Exercise: Find each line in the records below that contains the word "const", and copy it out.

[Records from a collection]
⁂
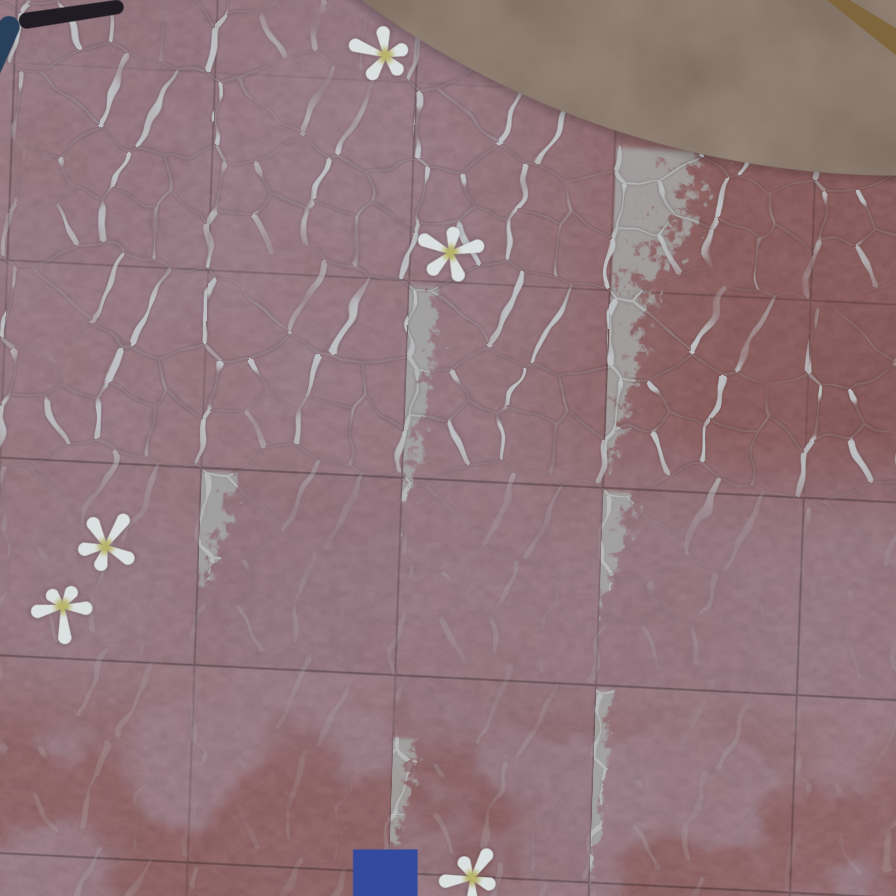
This texture is drawn by a Shadertoy shader. Its source:

```glsl
// Worn mauve floor tiles on a slightly skewed grid, about 4.5 by 4.5 tiles.
// One periodic cell-edge pattern gives each tile the same cracks; noise and
// pale edge patches vary the wear. A stone disc and fallen flowers lie on top.

const vec2 TILE = vec2(0.2245, 0.2207);
const vec2 CELLS = vec2(4.0, 3.0);
const vec3 MAUVE = vec3(0.59, 0.48, 0.52);
const vec3 RED = vec3(0.54, 0.37, 0.37);
const vec3 STONE = vec3(0.53, 0.47, 0.42);
const vec3 PALE = vec3(0.74, 0.75, 0.76);
const vec3 WORN = vec3(0.65, 0.68, 0.67);

float hash(vec2 p) {
    vec3 q = fract(vec3(p.xyx) * 0.1031);
    q += dot(q, q.yzx + 33.33);
    return fract((q.x + q.y) * q.z);
}

float noise(vec2 p) {
    vec2 i = floor(p), f = fract(p);
    f = f * f * (3.0 - 2.0 * f);
    return mix(mix(hash(i), hash(i + vec2(1, 0)), f.x),
               mix(hash(i + vec2(0, 1)), hash(i + vec2(1, 1)), f.x), f.y);
}

float fbm(vec2 p) {
    float sum = 0.0, amp = 0.5;
    for (int i = 0; i < 4; i++) {
        sum += amp * noise(p);
        p = p * 2.03 + 17.0;
        amp *= 0.5;
    }
    return sum / 0.9375;
}

// Coverage of a shape from its signed distance
float cover(float d, float blur) { return 1.0 - smoothstep(-blur, blur, d); }

// Tapered stroke from a to b
float stroke(vec2 p, vec2 a, vec2 b, float ra, float rb) {
    vec2 d = b - a;
    float h = clamp(dot(p - a, d) / dot(d, d), 0.0, 1.0);
    return length(p - a - d * h) - mix(ra, rb, h);
}

// Site of a cell, in tile units, repeating with every tile
vec2 site(vec2 cell) {
    vec2 id = mod(cell, CELLS);
    vec2 jitter = vec2(hash(id + 3.7), hash(id + 41.3));
    return (cell + 0.12 + 0.76 * jitter) / CELLS;
}

// Distance to the nearest cell edge, and how upright that edge is
vec2 crackEdge(vec2 t) {
    vec2 base = floor(t * CELLS), nearest = vec2(9.0);
    for (int k = 0; k < 9; k++) {
        vec2 r = site(base + vec2(k % 3 - 1, k / 3 - 1)) - t;
        if (dot(r, r) < dot(nearest, nearest)) nearest = r;
    }
    vec2 edge = vec2(9.0, 0.0);
    for (int k = 0; k < 25; k++) {
        vec2 r = site(base + vec2(k % 5 - 2, k / 5 - 2)) - t, d = r - nearest;
        if (dot(d, d) < 1e-5) continue;
        vec2 n = normalize(d);
        float e = dot(0.5 * (r + nearest), n);
        if (e < edge.x) edge = vec2(e, abs(n.x));
    }
    return edge;
}

// Pale wear along the left of some tiles: corner u, v, then width, height
float edgeWear(vec2 t) {
    vec4 zones[7] = vec4[7](vec4(2, -0.75, 0.55, 0.8), vec4(2, 0, 0.22, 0.8),
        vec4(1, 0, 0.19, 1.0), vec4(0, 1, 0.20, 0.55), vec4(2, 1, 0.18, 0.55),
        vec4(1, 2.3, 0.13, 0.6), vec4(2, 2, 0.10, 0.85));
    float wear = 0.0, grain = fbm(t * 24.0);
    for (int i = 0; i < 7; i++) {
        vec2 q = (t - zones[i].xy) / zones[i].zw;
        float inside = smoothstep(0.0, 0.03, q.x) * smoothstep(0.0, 0.06, q.y);
        float reach = 1.25 - 0.85 * q.x - 0.5 * q.y * q.y;
        wear = max(wear, inside * smoothstep(0.0, 0.25, reach - grain));
    }
    return wear;
}

// Five slim white petals of uneven length around a yellow heart
vec3 addFlower(vec3 col, vec2 p, float turn, float blur) {
    float d = 1.0;
    for (int i = 0; i < 5; i++) {
        float a = turn + float(i) * 1.257 + 0.4 * hash(vec2(i, turn));
        float len = mix(0.016, 0.036, hash(vec2(turn, i + 7)));
        d = min(d, stroke(p, vec2(0), len * vec2(cos(a), sin(a)), 0.002, 0.0075));
    }
    col = mix(col, col * 0.75, 0.5 * cover(d - 0.002, 0.004));
    vec3 petal = mix(vec3(0.72, 0.70, 0.42), vec3(0.86, 0.88, 0.88), smoothstep(0.003, 0.014, length(p)));
    return mix(col, petal, cover(d, blur));
}

void mainImage(out vec4 fragColor, in vec2 fragCoord) {
    float blur = 1.0 / iResolution.y, tileBlur = blur / TILE.x;
    vec2 p = fragCoord / iResolution.xy;
    p.y = 1.0 - p.y;
    vec2 t = (p + vec2(0.035 * p.y, -0.05 * p.x) - vec2(0.243, 0.29)) / TILE;
    vec2 id = floor(t), f = fract(t);

    // Glaze: redder at upper right and in damp blotches below
    float redness = smoothstep(1.1, 2.8, t.x) * (1.0 - smoothstep(0.5, 1.3, t.y));
    redness += 0.75 * smoothstep(1.9, 2.6, t.y) * smoothstep(0.4, 0.55, fbm(t * 1.6 + 5.0));
    vec3 col = mix(MAUVE, RED, clamp(redness + 0.3 * (fbm(t * 2.0) - 0.3), 0.0, 1.0));
    col += 0.025 * (hash(id + 20.0) - 0.5) + 0.06 * (fbm(t * vec2(22, 30)) - 0.5);

    // Joints, fainter on some tiles
    vec2 joint = min(f, 1.0 - f);
    vec2 nearId = floor(t + 0.5);
    float vertical = cover(joint.x - 0.005, tileBlur) * mix(0.35, 0.8, hash(vec2(nearId.x, id.y) + 9.0));
    float level = cover(joint.y - 0.005, tileBlur) * mix(0.2, 0.9, smoothstep(-1.0, 1.0, t.y));
    col *= 1.0 - 0.3 * max(vertical, level);

    // Worn patches and cracks
    float wear = edgeWear(t);
    col = mix(col, WORN, 0.75 * wear);
    vec2 edge = crackEdge(t + 0.05 * (vec2(noise(t * 9.0), noise(t * 9.0 + 50.0)) - 0.5));
    float upright = smoothstep(0.55, 0.9, edge.y) * smoothstep(0.3, 0.55, noise(f * 5.0 + 2.0));
    float fade = mix(1.0, 0.22, smoothstep(0.75, 1.2, t.y)) * smoothstep(0.15, 0.6, fbm(t * 2.5 + 30.0));
    float bright = max(fade * mix(0.22, 1.0, upright), 0.8 * smoothstep(0.1, 0.5, wear));
    float width = mix(0.004, 0.013, upright) * (0.6 + 0.8 * noise(t * 14.0));
    col *= 1.0 - 0.1 * fade * cover(edge.x - width - 0.008, 0.012);
    col = mix(col, PALE, bright * cover(edge.x - width, tileBlur));

    // Stone disc with a brass strip, a dark pen and a blue card
    float disc = length(p - vec2(1.003, -0.82)) - 1.016;
    col *= 1.0 - 0.25 * cover(disc - 0.004, 0.012);
    col = mix(col, STONE + 0.12 * (fbm(p * 12.0) - 0.5), cover(disc, blur));
    col = mix(col, vec3(0.50, 0.40, 0.24), cover(stroke(p, vec2(0.92, -0.01), vec2(1.02, 0.06), 0.006, 0.014), blur));
    col = mix(col, vec3(0.13, 0.11, 0.14), cover(stroke(p, vec2(0.03, 0.023), vec2(0.13, 0.008), 0.009, 0.008), blur));
    col = mix(col, vec3(0.16, 0.25, 0.36), cover(stroke(p, vec2(-0.01, 0.08), vec2(0.01, 0.03), 0.01, 0.012), blur));
    vec2 card = abs(p - vec2(0.43, 0.985)) - vec2(0.036, 0.037);
    col = mix(col, vec3(0.20, 0.29, 0.62), cover(max(card.x, card.y), blur));

    // Fallen flowers: position and turn
    vec3 flowers[5] = vec3[5](vec3(0.430, 0.062, 0.6), vec3(0.503, 0.282, 2.1),
        vec3(0.118, 0.610, 4.0), vec3(0.070, 0.677, 1.3), vec3(0.527, 0.980, 5.2));
    for (int i = 0; i < 5; i++) col = addFlower(col, p - flowers[i].xy, flowers[i].z, blur);

    fragColor = vec4(clamp(col, 0.0, 1.0), 1.0);
}
```
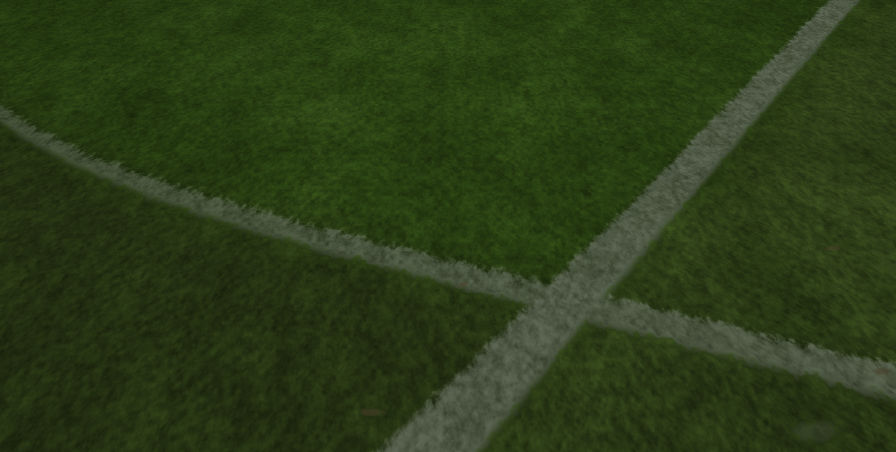
Write a WebGL 1 fragment shader that draws this texture.

```glsl
precision highp float;
// Mown grass pitch in perspective with a worn straight line crossing a curved one.

uniform vec2 u_resolution;

float hash(vec2 p) {
  return fract(sin(dot(p, vec2(127.1, 311.7))) * 43758.5453);
}

float valueNoise(vec2 p) {
  vec2 cell = floor(p);
  vec2 f = fract(p);
  f = f * f * (3.0 - 2.0 * f);
  float low = mix(hash(cell), hash(cell + vec2(1.0, 0.0)), f.x);
  float high = mix(hash(cell + vec2(0.0, 1.0)), hash(cell + vec2(1.0, 1.0)), f.x);
  return mix(low, high, f.y);
}

// Layered noise centred on zero.
float fbm(vec2 p) {
  float sum = 0.0;
  float amplitude = 0.5;
  for (int i = 0; i < 4; i++) {
    sum += amplitude * (valueNoise(p) - 0.5);
    p = mat2(0.8, 0.6, -0.6, 0.8) * p * 2.03 + 17.3;
    amplitude *= 0.58;
  }
  return sum;
}

// Screen position (x, distance down) projected onto the ground.
vec2 groundPlane(vec2 s) {
  float depth = 1.0 / (s.y + 0.6);
  return vec2((s.x - 1.0) * depth, 1.2 * depth);
}

float band(float dist, float halfWidth, float soft) {
  return 1.0 - smoothstep(halfWidth - soft, halfWidth + soft, abs(dist));
}

float straightLine(vec2 s, float wear) {
  float centre = 1.868 - 0.918 * s.y;
  float halfWidth = 0.034 + 0.045 * s.y + 0.03 * s.y * s.y;
  return band(s.x - centre + wear, halfWidth, 0.007 + 0.010 * s.y);
}

float curvedLine(vec2 s, float wear) {
  float centre = 0.36 + 0.245 * s.x - 0.109 * exp(-4.2 * s.x);
  float halfWidth = 0.019 + 0.009 * s.x;
  return band(s.y - centre + wear, halfWidth, 0.010);
}

// Soft broken smudge for fallen leaves and stray paint.
float fleck(vec2 s, vec2 centre, vec2 size, float rough) {
  float d = length((s - centre) / size) + rough;
  return 1.0 - smoothstep(0.5, 1.1, d);
}

vec3 grassColor(vec2 s, float patches) {
  vec3 lush = vec3(0.152, 0.238, 0.066);
  vec3 dry = vec3(0.192, 0.257, 0.100);
  vec3 shaded = vec3(0.146, 0.200, 0.072);
  float rightSide = smoothstep(-0.12, 0.2, s.x - 1.868 + 0.918 * s.y);
  float arcSide = s.y - 0.36 - 0.245 * s.x + 0.109 * exp(-4.2 * s.x);
  vec3 color = mix(lush, dry, clamp(rightSide * 0.85 + patches * 0.8, 0.0, 1.0));
  color = mix(color, shaded, smoothstep(-0.12, 0.12, arcSide) * (1.0 - 0.6 * rightSide));
  float glow = exp(-2.5 * dot(s - vec2(0.95, 0.25), s - vec2(0.95, 0.25)));
  return color * (0.92 + 0.13 * glow + 0.35 * patches);
}

void main() {
  vec2 s = gl_FragCoord.xy / u_resolution.y;
  s.y = 1.0 - s.y;
  vec2 ground = groundPlane(s);

  // Turf texture, from broad patches to single tufts.
  float patches = fbm(ground * 7.0);
  float clumps = fbm(ground * 34.0 + 5.0);
  float blades = fbm(ground * 115.0 + 31.0);
  float grain = 0.35 * clumps + (0.48 + 0.28 * s.y) * blades;
  vec3 color = grassColor(s, patches) * (1.0 + grain);

  // Chalk with ragged edges, thinning where blades poke through.
  float wear = (0.020 * clumps + 0.026 * blades) * (0.6 + 0.8 * s.y);
  float straight = straightLine(s, wear);
  float curve = curvedLine(s, wear) * mix(0.68, 0.92, smoothstep(0.0, 1.2, s.x));
  float paint = max(straight, curve) * clamp(0.88 + 0.5 * blades + 0.3 * clumps, 0.0, 1.0);
  vec3 chalk = vec3(0.325, 0.362, 0.295) * (1.0 + 0.30 * blades + 0.15 * clumps);
  color = mix(color, chalk, paint);

  // Stray paint and dry leaves.
  float stray = fleck(s, vec2(1.80, 0.955), vec2(0.06, 0.025), 1.2 * blades);
  color = mix(color, chalk, 0.3 * stray);
  float leaves = fleck(s, vec2(0.825, 0.912), vec2(0.030, 0.010), blades);
  leaves = max(leaves, fleck(s, vec2(1.948, 0.822), vec2(0.022, 0.010), blades));
  leaves = max(leaves, fleck(s, vec2(1.843, 0.549), vec2(0.016, 0.007), blades));
  leaves = max(leaves, fleck(s, vec2(1.025, 0.630), vec2(0.012, 0.008), blades));
  color = mix(color, vec3(0.29, 0.25, 0.17), 0.55 * leaves);

  gl_FragColor = vec4(color, 1.0);
}
```
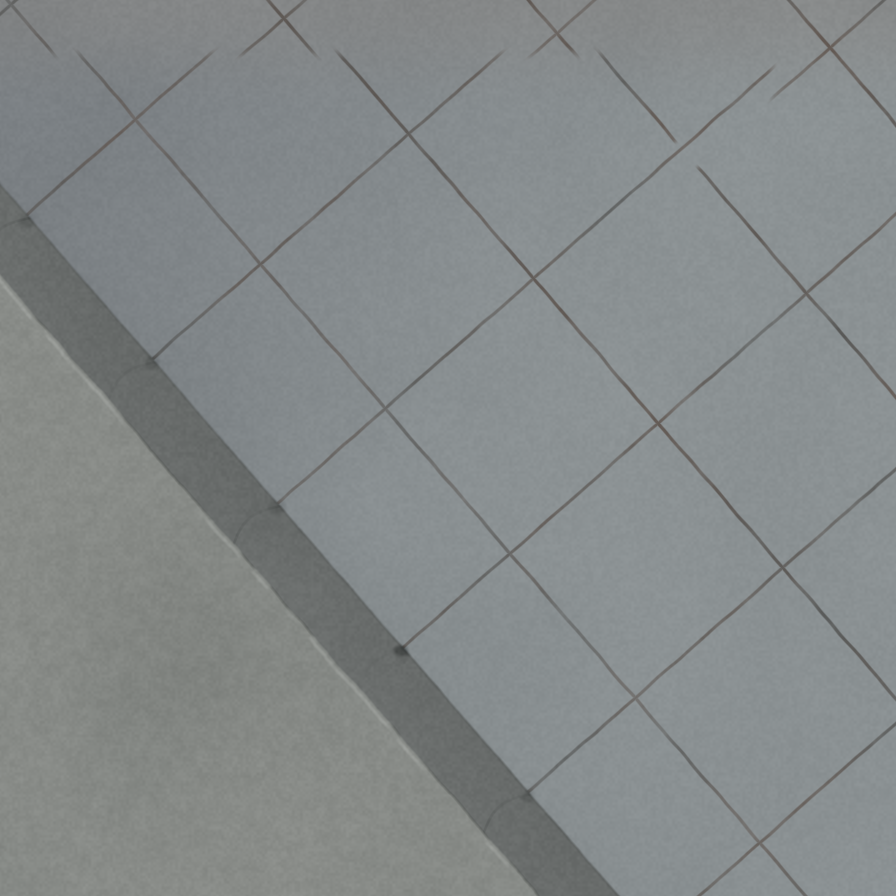
A Shadertoy shader for this texture:

```glsl
const vec2 LATTICE_ORIGIN = vec2(0.430, 0.456);
const vec2 STEP_DOWN = vec2(0.1393, 0.1615);
const vec2 STEP_UP = vec2(0.1654, -0.1452);
const float GUTTER_WIDTH = 0.067;
const float JOINT_SPACING = 0.213;

float hash(vec2 p) {
    vec3 q = fract(vec3(p.xyx) * 0.1031);
    q += dot(q, q.yzx + 33.33);
    return fract((q.x + q.y) * q.z);
}

float noise(vec2 p) {
    vec2 i = floor(p), f = fract(p);
    f = f * f * (3.0 - 2.0 * f);
    return mix(mix(hash(i), hash(i + vec2(1, 0)), f.x),
               mix(hash(i + vec2(0, 1)), hash(i + vec2(1, 1)), f.x), f.y);
}

float fbm(vec2 p) {
    float sum = 0.0, gain = 0.5;
    for (int i = 0; i < 4; i++) {
        sum += gain * noise(p);
        p = p * 2.03 + 17.1;
        gain *= 0.5;
    }
    return sum;
}

float stroke(float d, float halfWidth, float aa) {
    return 1.0 - smoothstep(halfWidth - aa, halfWidth + aa, abs(d));
}

// Signed distance to the nearest integer
float nearest(float x) {
    return x - floor(x + 0.5);
}

// Joints of the skewed tile lattice: x rises right, y falls right
vec2 groutLines(vec2 p, float aa) {
    vec2 cell = inverse(mat2(STEP_DOWN, STEP_UP)) * (p - LATTICE_ORIGIN);
    vec2 wobble = 0.0014 * vec2(noise(p * 45.0), noise(p * 45.0 + 9.0)) - 0.0007;
    float rising = stroke(nearest(cell.x) * 0.213 + wobble.x, 0.0017, aa);
    float falling = stroke(nearest(cell.y) * 0.220 + wobble.y, 0.0018, aa);
    float faintRow = stroke(cell.y, 0.3, 0.1);
    return vec2(rising * 0.85, falling * mix(1.0, 0.72, faintRow));
}

vec3 tileColor(vec2 p, float gutterDist) {
    float light = smoothstep(0.05, 0.75, p.x * 0.75 + p.y * 0.5);
    vec3 col = mix(vec3(0.485, 0.505, 0.52), vec3(0.545, 0.57, 0.578), light);
    float top = 1.0 - smoothstep(0.0, 0.13, p.y);
    col = mix(col, vec3(0.525, 0.528, 0.525), 0.7 * top);
    col -= 0.018 * exp(-max(gutterDist, 0.0) * 12.0);
    return col + 0.03 * (fbm(p * 7.0) - 0.47);
}

vec3 concreteColor(vec2 p) {
    vec3 col = mix(vec3(0.515, 0.53, 0.515), vec3(0.55, 0.56, 0.545), fbm(p * 6.0 + 4.0));
    col += 0.035 * (fbm(p * 75.0) - 0.47);
    float shade = exp(-dot(p - vec2(0.2, 0.72), p - vec2(0.2, 0.72)) * 60.0);
    return col - 0.025 * shade;
}

vec3 gutterColor(vec2 p, float along, float depth, float aa) {
    vec3 col = vec3(0.405, 0.418, 0.413) + 0.03 * (fbm(p * 9.0) - 0.47);
    float bend = 0.012 * sin(depth * 45.0);
    float joint = nearest((along - 0.05 + bend) / JOINT_SPACING) * JOINT_SPACING;
    col -= 0.045 * stroke(joint, 0.0016, aa) * noise(p * 25.0 + 2.0);
    return col + 0.012 * smoothstep(0.0, GUTTER_WIDTH, depth);
}

void mainImage(out vec4 fragColor, in vec2 fragCoord) {
    vec2 p = fragCoord / iResolution.y;
    p.y = 1.0 - p.y;
    float aa = 1.0 / iResolution.y;

    // Gutter coordinates: across is positive on the tiled side
    vec2 q = p - vec2(0.0, 0.2057);
    float across = dot(q, vec2(0.755, -0.656));
    float along = dot(q, vec2(0.656, 0.755));
    float rough = 0.004 * (fbm(vec2(along * 35.0, 3.0)) - 0.47);
    float lowerEdge = across + GUTTER_WIDTH + rough;
    float onTiles = smoothstep(-aa, aa * 2.0, across + rough * 0.5);

    // Displaced joints along the top and in the right corner
    float topBand = 1.0 - smoothstep(0.050, 0.070, p.y);
    float corner = smoothstep(0.855, 0.870, p.x) * (1.0 - smoothstep(0.14, 0.16, p.y));
    vec2 lines = mix(groutLines(p, aa), groutLines(p - vec2(0.0, 0.033), aa),
                     max(topBand, corner));
    lines.y *= smoothstep(0.014, 0.024, distance(p, vec2(0.766, 0.173)));
    float grout = max(lines.x, lines.y) * (0.65 + 0.45 * noise(p * 38.0));

    // Tiles and grout
    vec3 tiles = tileColor(p, across);
    vec3 groutTint = mix(vec3(0.31, 0.315, 0.31), vec3(0.37, 0.32, 0.29), noise(p * 13.0));
    tiles = mix(tiles, groutTint, clamp(grout, 0.0, 1.0) * 0.85);

    // Gutter between concrete and tiles
    vec3 col = concreteColor(p);
    float chips = smoothstep(0.35, 0.65, noise(vec2(along * 40.0, 7.0)));
    col += 0.06 * stroke(lowerEdge + 0.004, 0.0018, aa * 1.5) * chips;
    col = mix(col, gutterColor(p, along, -across, aa), smoothstep(-aa, aa * 2.0, lowerEdge));
    col -= 0.08 * stroke(lowerEdge, 0.0014, aa) * (1.0 - chips);
    col = mix(col, tiles, onTiles);
    col -= 0.035 * stroke(across, 0.0016, aa * 1.5);

    // Dirt where joints meet the gutter, heaviest at the fourth
    float joint = nearest((along - 0.05) / JOINT_SPACING) * JOINT_SPACING;
    float heavy = stroke(along - 0.68, 0.08, 0.02);
    float spot = length(vec2(joint, across + 0.003)) + 0.006 * (noise(p * 120.0) - 0.5);
    col -= mix(0.05, 0.13, heavy) * (1.0 - smoothstep(0.003, 0.012, spot));

    // Fine surface grain
    float grain = noise(p * 330.0) + 0.6 * noise(p * 170.0 + 5.0) - 0.8;
    col += grain * mix(0.028, 0.022, onTiles);
    fragColor = vec4(col, 1.0);
}
```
⁂
Answer to the problem:
const vec2 TILE = vec2(0.2245, 0.2207);
const vec2 CELLS = vec2(4.0, 3.0);
const vec3 MAUVE = vec3(0.59, 0.48, 0.52);
const vec3 RED = vec3(0.54, 0.37, 0.37);
const vec3 STONE = vec3(0.53, 0.47, 0.42);
const vec3 PALE = vec3(0.74, 0.75, 0.76);
const vec3 WORN = vec3(0.65, 0.68, 0.67);
const vec2 LATTICE_ORIGIN = vec2(0.430, 0.456);
const vec2 STEP_DOWN = vec2(0.1393, 0.1615);
const vec2 STEP_UP = vec2(0.1654, -0.1452);
const float GUTTER_WIDTH = 0.067;
const float JOINT_SPACING = 0.213;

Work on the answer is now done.